"Nor is," said the King. He gave the paper to Darande.

Darande read aloud: "'The manger is ready, and your corn awaits you.' FULL STOP! Then we have, 'Pegasus, ride on.' That's how it was meant to be spoken! Well done Drainin, and marvellously well done that boy!" Darande grinned at me before turning to the navigator, "Mister Darek, set a course for the shortest re-entry manoevre in history!"

"Aye, sir!"

"Then plot us the quickest way out again."

"Aye, aye, sir!"

"Pod ready, Mac?"

"Just give the word, sir."

"As soon as we begin re-entry, apply reverse thrusters. Wait ten seconds before giving me all the forward power you've got."

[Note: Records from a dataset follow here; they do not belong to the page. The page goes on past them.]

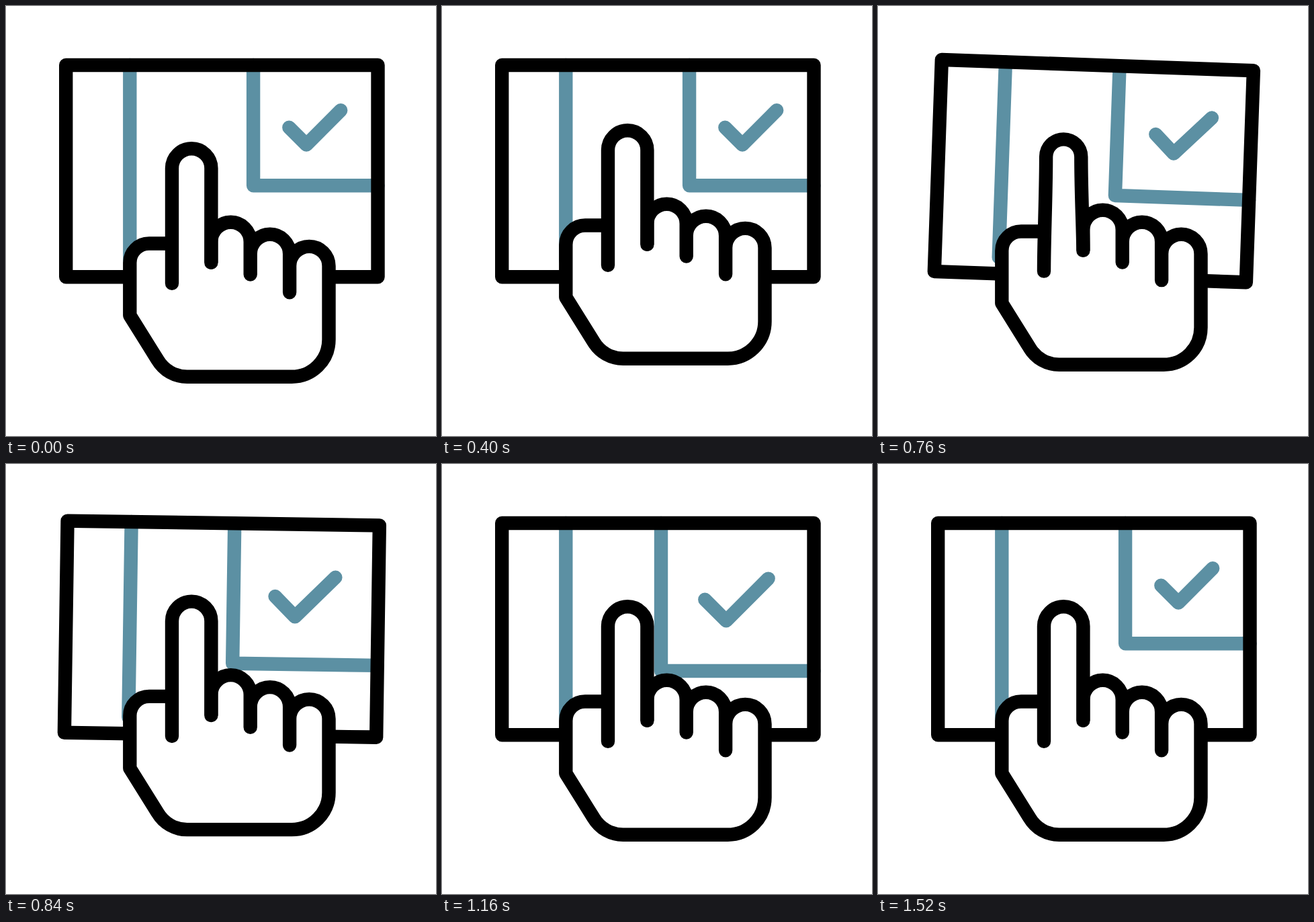
An HTML page for the animation above (1760 ms loop, 640 px wide and 640 px high).

```html
<!DOCTYPE html>
<html lang="en">
<head>
<meta charset="utf-8">
<title>Touch to confirm</title>
<style>
  html, body { margin: 0; width: 100%; height: 100%; overflow: hidden; background: #fff; }
  svg { display: block; width: 100%; height: 100%; }
  path, rect { stroke-width: 20.4; stroke-linecap: round; stroke-linejoin: round; }
  .accent { fill: none; stroke: #5c90a3; }
  .ink { stroke: #000; }
</style>
</head>
<body>
<svg viewBox="0 0 640 640">
  <g id="box">
    <path class="accent" d="M184.3 88V379"/>
    <path class="accent" id="label"/>
    <rect class="ink" fill="none" x="89.2" y="88" width="464.3" height="315.3"/>
  </g>
  <g id="hand" class="ink" fill="#fff">
    <path d="M247 353.5H213A28.7 28.7 0 0 0 184.3 382.2V460.5L225.5 526.5C235 542.5 251.5 551.8 269.5 551.8H425.3A55.2 55.2 0 0 0 480.5 496.6V387A29.2 29.2 0 0 0 422.1 387V426.2V369A29.2 29.2 0 0 0 363.7 369V399.5V351A29.2 29.2 0 0 0 305.3 351V381.7"/>
    <path id="finger"/>
  </g>
</svg>
<script>
const LOOP = 1760, STEP = 40;
const box = document.getElementById('box');
const label = document.getElementById('label');
const hand = document.getElementById('hand');
const finger = document.getElementById('finger');

// Cubic Bezier easing with y1 = 0 and y2 = 1, solved by bisection.
const ease = (x1, x2) => x => {
  if (x <= 0) return 0;
  if (x >= 1) return 1;
  let lo = 0, hi = 1, s;
  for (let i = 0; i < 24; i++) {
    s = (lo + hi) / 2;
    const r = 1 - s;
    if (3 * s * r * r * x1 + 3 * s * s * r * x2 + s ** 3 < x) lo = s;
    else hi = s;
  }
  return s * s * (3 - 2 * s);
};
const smooth = ease(1 / 3, 2 / 3);
const late = ease(2 / 3, 2 / 3);
const settle = ease(0.25, 0);
const snap = ease(0.45, 0.55);

// Each row: start, end, from, to, easing.
const tracks = {
  lift: [[40, 400, 0, -27, late], [680, 1160, -27, 0, settle]],
  press: [[400, 640, 0, 1, smooth], [680, 840, 1, 0, smooth]],
  tilt: [[560, 680, 0, 3, snap], [680, 1160, 3, 0, settle]],
  grow: [[680, 1160, 1, 1.227, settle], [1160, 1520, 1.227, 1, smooth]]
};

function value(rows, t) {
  let v = rows[0][2];
  for (const [start, end, from, to, fn] of rows) {
    if (t >= start) v = from + (to - from) * fn((t - start) / (end - start));
  }
  return v;
}

function labelPath(scale) {
  const at = (x, y) => `${553.5 - x * scale} ${88 + y * scale}`;
  return `M${at(185.4, 0)}L${at(185.4, 179.3)}L${at(0, 179.3)}` +
    `M${at(132.2, 92.7)}L${at(106.4, 118.5)}L${at(55.3, 67.3)}`;
}

function fingerPath(press) {
  const r = 29.2 - 6.2 * press, y = 241.5 + 2 * press;
  const left = 276.2 - r, right = 276.2 + r;
  return `M247 412.7C247 365 ${left} 300 ${left} ${y}` +
    `A${r} ${r} 0 0 1 ${right} ${y}C${right} 300 305.3 350 305.3 381.7`;
}

function draw(now) {
  const t = Math.floor((now % LOOP) / STEP) * STEP;
  box.setAttribute('transform', `rotate(${value(tracks.tilt, t)} 321.3 245.7)`);
  label.setAttribute('d', labelPath(value(tracks.grow, t)));
  hand.setAttribute('transform', `translate(0 ${value(tracks.lift, t)})`);
  finger.setAttribute('d', fingerPath(value(tracks.press, t)));
}

const began = performance.now();
function tick() {
  draw(performance.now() - began);
  requestAnimationFrame(tick);
}
tick();
</script>
</body>
</html>
```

"Aye, aye, sir!"

"Both courses plotted, Commander."

"Thank you, Mister Darek. Now, listen everybody. If this works, we may at least live to come back another day. If they blow up the pod, and think it's us, then this day may be ours. What do we all say? Cry Draxy, for Hamlet, Steefax, and Saint George?"

From all quarters there came a stirring unison roaring of the Rattlelance mantra.

Darande ordered, "Fasten your seat belts, folks. This could get a bit rocky. Ready, Mac?"

"Aye, sir."

"Stand by, everyone, for re-entry - now!"

The ship lurched and I felt gravity beginning to return. Then Macroida began her brief, never to be forgotten commentary on the immediate events: "Reverse thruster applied! Pod away! 10, 9,8,7,6,5,4,3,2,1! You have full forward power, sir!"

"Hold on people - it's time to get out of here!" Dranded roared, triumphantly I thought.


Burdon, looking over Drainin's shoulder, saw the white dot on the screen. Ullyses was coming in. The image blurred, then seemed to divide in two for a few moments before becoming one again. But this time, was it not a little smaller than before? The engineer opened his mouth yawn. Nell scowled at him, "Keep alert, man!" she snapped, before looking back to the screen, where she saw nothing amiss. Burdon glowed with satisfaction at what he had not done! He was beginning to feel almost 'royal' again. Under other circumstances, Polikova and Drainin might well have hugged him!


General Wishbone took personal charge of firing at the white dot, and he was eminently satisfied by the spectacular result as seen through his bunker window!


The Archdraxite saw the brilliant flash on the screen, and Burdon confirmed for her the 'loss of Ullyses with all hands.'

"You have played your parts well, scientists," Nell said. "You will remain at Draxy Palace for the remainder of your lives, but in rather better comfort than of late. Oh, and you will not be seeing Bagwort any more." Drainin remembererd that the named gentleman produced a 'gruesome leer of slobbering regret.'


Captain Terson, whose vigil it was, saw the explosion, and believed the worst - while Lindra watched a replay of the explosion on the big screen, and hoped for the best - while Finola, who could not sleep, stood at her bedroom window, and saw a shooting star. And shooting stars are lucky, aren't they?


Nell's diary had but one entry for that day.

I am sorry about Diken, and I shall grieve for him. But he made his choices. And now for the newspaper: keep it short, and keep it simple.

Nell penned the following obituary for a special luchtime edition of the Gazette, which was to be distributed City wide by criers.

We regret to announce, that following a massive explosion last night in Steefax space, all contact with the returning Ullyses was broken. We have to assume the loss of the ship with all hands.

Following eight days of solemn mourning for King Hamlet and his companions, an official enquiry into the catastrophe will be set up.

Meanwhile, though we may regret the lack of wisdom amongst the adventurers, we salute their bravery. Our thoughts go out to Her Majesty the Queen, wherever she may be, at this time of her personal tragedy.